• [DIRECTIONS]:
Select, from the data, each line where "BROWN" occurs.
(Beginning of DATA TO USE)
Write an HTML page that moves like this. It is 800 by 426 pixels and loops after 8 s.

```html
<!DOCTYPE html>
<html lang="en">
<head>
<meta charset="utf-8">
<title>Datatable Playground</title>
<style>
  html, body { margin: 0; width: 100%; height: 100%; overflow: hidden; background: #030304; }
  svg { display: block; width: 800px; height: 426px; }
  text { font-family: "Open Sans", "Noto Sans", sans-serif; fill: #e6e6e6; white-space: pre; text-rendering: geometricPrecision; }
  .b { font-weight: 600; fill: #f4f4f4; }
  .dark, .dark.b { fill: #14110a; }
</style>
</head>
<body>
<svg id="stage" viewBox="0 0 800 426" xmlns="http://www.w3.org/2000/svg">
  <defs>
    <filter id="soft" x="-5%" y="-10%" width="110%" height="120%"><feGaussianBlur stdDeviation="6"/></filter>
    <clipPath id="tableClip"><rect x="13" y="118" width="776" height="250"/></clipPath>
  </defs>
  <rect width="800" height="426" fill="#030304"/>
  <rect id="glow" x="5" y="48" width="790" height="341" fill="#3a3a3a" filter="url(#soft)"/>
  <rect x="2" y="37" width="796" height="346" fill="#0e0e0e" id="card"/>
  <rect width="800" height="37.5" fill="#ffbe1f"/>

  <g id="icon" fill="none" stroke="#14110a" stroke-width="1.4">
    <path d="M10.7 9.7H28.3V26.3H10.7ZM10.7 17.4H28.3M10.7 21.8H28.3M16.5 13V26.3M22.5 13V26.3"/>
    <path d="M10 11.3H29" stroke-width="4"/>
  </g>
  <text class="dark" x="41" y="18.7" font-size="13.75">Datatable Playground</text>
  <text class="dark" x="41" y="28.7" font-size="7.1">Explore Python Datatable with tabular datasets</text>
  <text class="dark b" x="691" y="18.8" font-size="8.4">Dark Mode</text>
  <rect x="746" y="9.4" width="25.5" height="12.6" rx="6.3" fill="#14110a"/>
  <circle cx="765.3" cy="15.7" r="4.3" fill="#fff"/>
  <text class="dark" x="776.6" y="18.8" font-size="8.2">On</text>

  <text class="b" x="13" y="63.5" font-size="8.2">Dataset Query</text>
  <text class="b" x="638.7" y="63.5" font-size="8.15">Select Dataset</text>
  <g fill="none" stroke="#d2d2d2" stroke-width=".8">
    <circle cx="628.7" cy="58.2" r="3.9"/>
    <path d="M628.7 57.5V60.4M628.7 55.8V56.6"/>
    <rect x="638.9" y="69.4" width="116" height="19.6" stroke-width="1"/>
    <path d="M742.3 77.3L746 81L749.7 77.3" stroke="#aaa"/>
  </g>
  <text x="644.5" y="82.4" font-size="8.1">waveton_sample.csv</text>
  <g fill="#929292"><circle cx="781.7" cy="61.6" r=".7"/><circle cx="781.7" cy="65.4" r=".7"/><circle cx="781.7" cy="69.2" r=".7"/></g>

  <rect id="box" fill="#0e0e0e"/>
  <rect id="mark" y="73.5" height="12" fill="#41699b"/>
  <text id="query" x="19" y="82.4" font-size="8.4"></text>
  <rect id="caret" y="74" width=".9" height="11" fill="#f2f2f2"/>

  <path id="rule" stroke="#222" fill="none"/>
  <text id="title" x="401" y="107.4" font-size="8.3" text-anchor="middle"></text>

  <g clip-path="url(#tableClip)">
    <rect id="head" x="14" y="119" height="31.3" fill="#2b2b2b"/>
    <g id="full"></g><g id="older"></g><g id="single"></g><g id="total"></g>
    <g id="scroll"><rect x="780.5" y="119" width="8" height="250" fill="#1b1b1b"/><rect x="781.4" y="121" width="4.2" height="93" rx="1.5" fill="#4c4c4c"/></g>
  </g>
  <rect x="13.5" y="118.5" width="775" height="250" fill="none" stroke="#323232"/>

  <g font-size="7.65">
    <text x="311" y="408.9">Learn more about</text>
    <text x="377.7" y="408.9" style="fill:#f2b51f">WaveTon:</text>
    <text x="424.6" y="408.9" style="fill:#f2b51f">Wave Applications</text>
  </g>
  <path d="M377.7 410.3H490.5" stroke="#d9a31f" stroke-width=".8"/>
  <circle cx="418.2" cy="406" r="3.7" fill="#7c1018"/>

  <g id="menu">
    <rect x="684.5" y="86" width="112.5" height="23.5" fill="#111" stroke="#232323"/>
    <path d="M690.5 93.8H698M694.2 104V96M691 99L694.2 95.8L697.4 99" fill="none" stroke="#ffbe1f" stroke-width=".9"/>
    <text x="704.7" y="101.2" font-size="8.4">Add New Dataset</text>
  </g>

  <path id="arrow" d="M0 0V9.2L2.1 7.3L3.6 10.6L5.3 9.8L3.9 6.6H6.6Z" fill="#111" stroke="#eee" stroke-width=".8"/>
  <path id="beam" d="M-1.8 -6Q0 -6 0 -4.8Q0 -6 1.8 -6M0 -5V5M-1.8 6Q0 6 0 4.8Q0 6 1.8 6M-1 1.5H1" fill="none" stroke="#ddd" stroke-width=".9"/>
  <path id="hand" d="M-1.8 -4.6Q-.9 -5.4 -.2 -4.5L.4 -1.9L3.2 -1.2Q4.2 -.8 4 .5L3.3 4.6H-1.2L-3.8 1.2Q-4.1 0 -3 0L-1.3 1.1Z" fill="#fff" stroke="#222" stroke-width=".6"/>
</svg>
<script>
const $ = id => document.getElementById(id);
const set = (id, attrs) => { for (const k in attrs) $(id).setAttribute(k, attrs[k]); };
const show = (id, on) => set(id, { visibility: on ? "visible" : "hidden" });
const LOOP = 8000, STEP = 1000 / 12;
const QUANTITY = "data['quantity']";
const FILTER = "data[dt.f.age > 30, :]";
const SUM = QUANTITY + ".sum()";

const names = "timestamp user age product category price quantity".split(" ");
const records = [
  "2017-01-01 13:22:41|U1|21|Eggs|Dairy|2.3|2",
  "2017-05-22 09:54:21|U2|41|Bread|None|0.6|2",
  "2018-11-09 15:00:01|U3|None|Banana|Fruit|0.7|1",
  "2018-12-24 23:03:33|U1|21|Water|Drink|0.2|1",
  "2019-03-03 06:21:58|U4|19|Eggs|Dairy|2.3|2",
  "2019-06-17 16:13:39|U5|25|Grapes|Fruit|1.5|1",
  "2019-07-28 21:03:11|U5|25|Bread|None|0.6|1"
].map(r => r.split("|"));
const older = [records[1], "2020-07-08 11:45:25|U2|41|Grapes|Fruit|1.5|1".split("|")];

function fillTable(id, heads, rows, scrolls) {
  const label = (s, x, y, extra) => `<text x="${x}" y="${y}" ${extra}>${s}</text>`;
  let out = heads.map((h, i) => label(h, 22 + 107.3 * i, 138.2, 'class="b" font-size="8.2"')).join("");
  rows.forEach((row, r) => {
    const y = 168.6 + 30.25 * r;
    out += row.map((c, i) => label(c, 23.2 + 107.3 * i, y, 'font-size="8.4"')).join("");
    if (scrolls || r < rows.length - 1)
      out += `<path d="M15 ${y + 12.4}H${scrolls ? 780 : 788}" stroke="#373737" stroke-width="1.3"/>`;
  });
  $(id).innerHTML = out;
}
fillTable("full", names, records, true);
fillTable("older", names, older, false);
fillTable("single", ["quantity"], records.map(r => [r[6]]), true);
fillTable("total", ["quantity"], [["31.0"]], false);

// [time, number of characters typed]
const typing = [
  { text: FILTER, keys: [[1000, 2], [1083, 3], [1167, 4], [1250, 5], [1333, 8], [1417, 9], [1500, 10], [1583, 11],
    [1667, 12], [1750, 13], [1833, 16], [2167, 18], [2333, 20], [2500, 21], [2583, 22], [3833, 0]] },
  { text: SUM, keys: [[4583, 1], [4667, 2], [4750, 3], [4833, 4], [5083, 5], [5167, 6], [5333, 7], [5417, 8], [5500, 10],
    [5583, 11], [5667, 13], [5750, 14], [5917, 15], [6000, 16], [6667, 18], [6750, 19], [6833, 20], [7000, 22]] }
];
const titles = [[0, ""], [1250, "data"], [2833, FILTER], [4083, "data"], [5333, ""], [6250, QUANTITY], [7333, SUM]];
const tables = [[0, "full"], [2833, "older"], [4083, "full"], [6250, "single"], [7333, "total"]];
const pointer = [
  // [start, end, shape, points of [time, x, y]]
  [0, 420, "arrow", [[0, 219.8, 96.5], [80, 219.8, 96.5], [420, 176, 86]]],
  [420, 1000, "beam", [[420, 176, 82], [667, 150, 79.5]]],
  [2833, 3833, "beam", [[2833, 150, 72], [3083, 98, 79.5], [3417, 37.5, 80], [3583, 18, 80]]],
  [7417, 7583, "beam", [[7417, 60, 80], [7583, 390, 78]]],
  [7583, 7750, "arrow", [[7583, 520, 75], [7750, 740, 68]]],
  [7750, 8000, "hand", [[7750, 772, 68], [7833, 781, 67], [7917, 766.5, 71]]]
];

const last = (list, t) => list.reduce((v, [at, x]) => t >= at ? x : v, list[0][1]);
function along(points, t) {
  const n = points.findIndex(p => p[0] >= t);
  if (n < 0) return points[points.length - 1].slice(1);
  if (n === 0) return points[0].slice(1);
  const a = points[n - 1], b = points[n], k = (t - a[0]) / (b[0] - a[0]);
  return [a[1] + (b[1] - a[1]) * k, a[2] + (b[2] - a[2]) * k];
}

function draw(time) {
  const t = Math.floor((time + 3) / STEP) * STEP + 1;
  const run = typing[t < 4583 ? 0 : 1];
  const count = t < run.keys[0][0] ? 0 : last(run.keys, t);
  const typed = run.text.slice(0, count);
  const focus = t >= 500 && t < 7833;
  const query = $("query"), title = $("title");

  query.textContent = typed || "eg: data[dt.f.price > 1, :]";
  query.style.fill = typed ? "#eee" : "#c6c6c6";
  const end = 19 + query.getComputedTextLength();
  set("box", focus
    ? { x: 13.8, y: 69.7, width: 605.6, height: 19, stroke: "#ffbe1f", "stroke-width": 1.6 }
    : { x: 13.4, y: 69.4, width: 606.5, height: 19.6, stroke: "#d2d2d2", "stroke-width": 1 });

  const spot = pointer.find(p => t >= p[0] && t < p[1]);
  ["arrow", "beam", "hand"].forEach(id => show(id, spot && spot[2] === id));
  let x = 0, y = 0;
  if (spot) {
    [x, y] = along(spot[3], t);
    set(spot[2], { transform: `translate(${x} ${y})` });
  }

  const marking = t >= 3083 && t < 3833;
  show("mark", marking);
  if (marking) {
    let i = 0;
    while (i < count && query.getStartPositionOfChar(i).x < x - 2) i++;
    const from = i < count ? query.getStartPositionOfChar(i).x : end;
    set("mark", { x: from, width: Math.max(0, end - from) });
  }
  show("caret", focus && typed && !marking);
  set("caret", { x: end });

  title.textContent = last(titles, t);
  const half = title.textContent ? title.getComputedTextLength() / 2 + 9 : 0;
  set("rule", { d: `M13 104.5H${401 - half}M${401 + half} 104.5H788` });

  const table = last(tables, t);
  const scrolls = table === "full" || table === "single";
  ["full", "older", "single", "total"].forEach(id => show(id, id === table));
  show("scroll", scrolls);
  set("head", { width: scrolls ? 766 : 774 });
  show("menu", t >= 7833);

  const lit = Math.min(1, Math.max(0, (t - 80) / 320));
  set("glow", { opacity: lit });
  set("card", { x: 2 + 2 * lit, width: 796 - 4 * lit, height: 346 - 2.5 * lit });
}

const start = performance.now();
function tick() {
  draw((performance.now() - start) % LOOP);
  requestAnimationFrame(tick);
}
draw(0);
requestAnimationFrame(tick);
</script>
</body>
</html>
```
(End of DATA TO USE)
(Beginning of DATA TO USE)
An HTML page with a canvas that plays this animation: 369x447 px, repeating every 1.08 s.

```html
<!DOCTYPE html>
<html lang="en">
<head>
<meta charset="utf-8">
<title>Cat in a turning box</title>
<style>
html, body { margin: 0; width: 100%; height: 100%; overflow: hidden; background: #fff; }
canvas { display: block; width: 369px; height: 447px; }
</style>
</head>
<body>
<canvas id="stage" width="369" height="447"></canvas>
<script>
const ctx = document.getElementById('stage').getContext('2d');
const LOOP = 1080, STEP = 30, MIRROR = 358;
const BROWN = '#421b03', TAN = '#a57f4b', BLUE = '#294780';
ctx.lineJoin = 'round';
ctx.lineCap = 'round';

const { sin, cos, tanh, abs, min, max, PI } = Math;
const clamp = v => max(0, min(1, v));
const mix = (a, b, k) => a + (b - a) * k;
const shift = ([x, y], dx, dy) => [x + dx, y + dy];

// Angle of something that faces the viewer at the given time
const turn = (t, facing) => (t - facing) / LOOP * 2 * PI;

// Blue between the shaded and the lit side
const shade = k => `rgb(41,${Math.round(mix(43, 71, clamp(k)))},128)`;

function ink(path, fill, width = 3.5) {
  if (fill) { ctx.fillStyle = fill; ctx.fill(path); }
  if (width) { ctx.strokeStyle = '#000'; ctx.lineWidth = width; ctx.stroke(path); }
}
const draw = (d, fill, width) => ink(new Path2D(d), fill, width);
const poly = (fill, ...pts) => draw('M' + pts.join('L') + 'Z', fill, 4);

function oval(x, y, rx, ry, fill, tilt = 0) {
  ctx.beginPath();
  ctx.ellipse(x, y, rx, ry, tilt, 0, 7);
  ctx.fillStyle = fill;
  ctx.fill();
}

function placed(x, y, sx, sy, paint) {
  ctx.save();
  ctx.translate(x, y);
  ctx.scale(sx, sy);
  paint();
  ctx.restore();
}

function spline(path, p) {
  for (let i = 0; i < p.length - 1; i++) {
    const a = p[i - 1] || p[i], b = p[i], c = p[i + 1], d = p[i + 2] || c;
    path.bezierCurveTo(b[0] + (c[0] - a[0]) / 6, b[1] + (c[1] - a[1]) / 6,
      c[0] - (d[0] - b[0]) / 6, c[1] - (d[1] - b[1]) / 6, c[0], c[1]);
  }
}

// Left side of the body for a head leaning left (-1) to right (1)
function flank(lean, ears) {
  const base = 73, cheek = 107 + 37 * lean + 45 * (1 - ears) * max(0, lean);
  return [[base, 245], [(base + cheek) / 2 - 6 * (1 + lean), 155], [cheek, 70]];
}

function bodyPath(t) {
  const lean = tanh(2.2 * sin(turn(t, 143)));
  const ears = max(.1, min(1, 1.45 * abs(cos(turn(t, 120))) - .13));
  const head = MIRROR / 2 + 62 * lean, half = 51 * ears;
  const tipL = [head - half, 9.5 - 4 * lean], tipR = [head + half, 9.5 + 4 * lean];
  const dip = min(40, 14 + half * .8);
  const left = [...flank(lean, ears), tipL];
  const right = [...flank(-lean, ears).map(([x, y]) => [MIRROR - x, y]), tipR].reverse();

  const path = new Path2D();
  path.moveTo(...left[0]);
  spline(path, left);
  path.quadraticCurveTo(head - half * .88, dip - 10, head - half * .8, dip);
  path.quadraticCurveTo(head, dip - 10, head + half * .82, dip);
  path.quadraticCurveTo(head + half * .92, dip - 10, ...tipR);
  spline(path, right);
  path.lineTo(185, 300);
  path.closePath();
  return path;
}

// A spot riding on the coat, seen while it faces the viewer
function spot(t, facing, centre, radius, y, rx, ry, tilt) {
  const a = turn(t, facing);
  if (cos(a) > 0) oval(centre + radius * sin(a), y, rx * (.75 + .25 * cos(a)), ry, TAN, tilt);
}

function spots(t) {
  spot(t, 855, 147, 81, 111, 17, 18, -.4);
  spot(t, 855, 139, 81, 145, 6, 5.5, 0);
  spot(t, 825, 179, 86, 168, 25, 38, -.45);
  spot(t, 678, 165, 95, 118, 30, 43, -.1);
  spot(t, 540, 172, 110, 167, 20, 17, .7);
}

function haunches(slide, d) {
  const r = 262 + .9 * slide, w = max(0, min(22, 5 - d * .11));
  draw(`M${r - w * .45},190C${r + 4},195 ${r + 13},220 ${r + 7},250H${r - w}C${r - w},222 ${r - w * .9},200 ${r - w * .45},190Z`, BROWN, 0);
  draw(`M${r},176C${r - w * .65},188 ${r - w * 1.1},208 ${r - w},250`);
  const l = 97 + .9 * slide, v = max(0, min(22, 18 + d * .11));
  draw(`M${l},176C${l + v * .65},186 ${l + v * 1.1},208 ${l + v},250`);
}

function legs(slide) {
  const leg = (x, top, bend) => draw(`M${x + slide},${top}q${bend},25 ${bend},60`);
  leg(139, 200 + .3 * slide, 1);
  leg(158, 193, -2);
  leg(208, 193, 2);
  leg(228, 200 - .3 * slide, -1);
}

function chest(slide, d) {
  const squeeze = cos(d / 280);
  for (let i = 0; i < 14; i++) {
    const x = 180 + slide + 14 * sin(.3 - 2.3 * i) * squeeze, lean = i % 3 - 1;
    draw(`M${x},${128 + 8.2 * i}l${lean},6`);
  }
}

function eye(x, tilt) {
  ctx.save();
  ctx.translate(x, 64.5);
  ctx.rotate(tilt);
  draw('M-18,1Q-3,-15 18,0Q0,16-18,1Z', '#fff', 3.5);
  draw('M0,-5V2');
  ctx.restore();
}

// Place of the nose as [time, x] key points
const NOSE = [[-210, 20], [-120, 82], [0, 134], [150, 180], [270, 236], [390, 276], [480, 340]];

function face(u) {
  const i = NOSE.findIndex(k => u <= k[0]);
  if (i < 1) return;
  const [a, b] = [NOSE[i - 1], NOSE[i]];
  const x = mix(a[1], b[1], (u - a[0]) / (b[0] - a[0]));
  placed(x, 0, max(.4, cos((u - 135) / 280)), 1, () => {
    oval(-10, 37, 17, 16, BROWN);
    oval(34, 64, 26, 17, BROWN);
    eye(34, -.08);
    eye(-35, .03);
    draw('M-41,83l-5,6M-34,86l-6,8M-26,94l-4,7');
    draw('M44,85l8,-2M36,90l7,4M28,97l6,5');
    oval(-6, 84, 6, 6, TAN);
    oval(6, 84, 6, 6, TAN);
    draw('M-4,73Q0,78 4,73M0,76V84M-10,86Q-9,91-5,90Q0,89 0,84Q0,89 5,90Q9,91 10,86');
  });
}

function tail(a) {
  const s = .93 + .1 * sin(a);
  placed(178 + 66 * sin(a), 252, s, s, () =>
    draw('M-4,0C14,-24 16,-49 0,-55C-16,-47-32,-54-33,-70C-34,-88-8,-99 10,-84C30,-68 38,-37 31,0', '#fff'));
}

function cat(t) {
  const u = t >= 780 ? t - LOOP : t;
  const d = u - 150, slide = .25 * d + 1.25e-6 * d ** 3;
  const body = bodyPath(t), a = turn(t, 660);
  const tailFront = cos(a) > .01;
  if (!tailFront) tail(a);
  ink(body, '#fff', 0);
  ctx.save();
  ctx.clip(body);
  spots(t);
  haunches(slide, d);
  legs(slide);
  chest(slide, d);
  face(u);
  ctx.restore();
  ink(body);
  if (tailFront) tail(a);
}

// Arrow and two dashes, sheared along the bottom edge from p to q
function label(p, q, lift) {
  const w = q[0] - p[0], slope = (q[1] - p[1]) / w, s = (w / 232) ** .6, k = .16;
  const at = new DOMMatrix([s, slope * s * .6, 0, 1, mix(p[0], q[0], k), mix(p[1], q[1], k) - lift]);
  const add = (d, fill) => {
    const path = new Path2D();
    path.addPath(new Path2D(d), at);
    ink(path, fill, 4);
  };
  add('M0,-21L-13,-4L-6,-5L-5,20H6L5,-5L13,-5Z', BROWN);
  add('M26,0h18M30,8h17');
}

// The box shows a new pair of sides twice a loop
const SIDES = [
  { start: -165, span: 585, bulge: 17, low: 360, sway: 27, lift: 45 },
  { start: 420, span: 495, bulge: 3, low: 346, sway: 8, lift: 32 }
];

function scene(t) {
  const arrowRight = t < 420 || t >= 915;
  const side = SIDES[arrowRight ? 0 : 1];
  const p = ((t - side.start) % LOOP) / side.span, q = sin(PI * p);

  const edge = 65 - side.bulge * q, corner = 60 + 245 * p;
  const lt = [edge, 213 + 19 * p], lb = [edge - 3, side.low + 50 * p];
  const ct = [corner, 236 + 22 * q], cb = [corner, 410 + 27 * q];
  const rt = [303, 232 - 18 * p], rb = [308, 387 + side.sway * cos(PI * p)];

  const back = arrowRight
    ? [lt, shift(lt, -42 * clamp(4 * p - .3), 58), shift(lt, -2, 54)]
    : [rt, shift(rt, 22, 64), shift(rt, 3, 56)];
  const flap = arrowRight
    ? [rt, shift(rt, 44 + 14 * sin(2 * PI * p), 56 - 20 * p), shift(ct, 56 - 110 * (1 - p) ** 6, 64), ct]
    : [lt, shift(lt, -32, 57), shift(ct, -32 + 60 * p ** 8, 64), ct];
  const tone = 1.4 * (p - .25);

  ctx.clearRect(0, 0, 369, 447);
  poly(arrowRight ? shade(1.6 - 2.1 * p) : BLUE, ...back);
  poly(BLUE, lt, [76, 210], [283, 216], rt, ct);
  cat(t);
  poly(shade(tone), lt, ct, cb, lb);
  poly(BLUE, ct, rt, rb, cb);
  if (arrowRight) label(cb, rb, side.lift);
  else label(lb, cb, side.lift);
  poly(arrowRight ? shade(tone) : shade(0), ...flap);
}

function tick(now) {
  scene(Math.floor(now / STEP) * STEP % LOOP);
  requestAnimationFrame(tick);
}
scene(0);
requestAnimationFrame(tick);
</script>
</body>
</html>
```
(End of DATA TO USE)
• [SOLUTION TO THIS EXERCISE]:
const BROWN = '#421b03', TAN = '#a57f4b', BLUE = '#294780';
  draw(`M${r - w * .45},190C${r + 4},195 ${r + 13},220 ${r + 7},250H${r - w}C${r - w},222 ${r - w * .9},200 ${r - w * .45},190Z`, BROWN, 0);
    oval(-10, 37, 17, 16, BROWN);
    oval(34, 64, 26, 17, BROWN);
  add('M0,-21L-13,-4L-6,-5L-5,20H6L5,-5L13,-5Z', BROWN);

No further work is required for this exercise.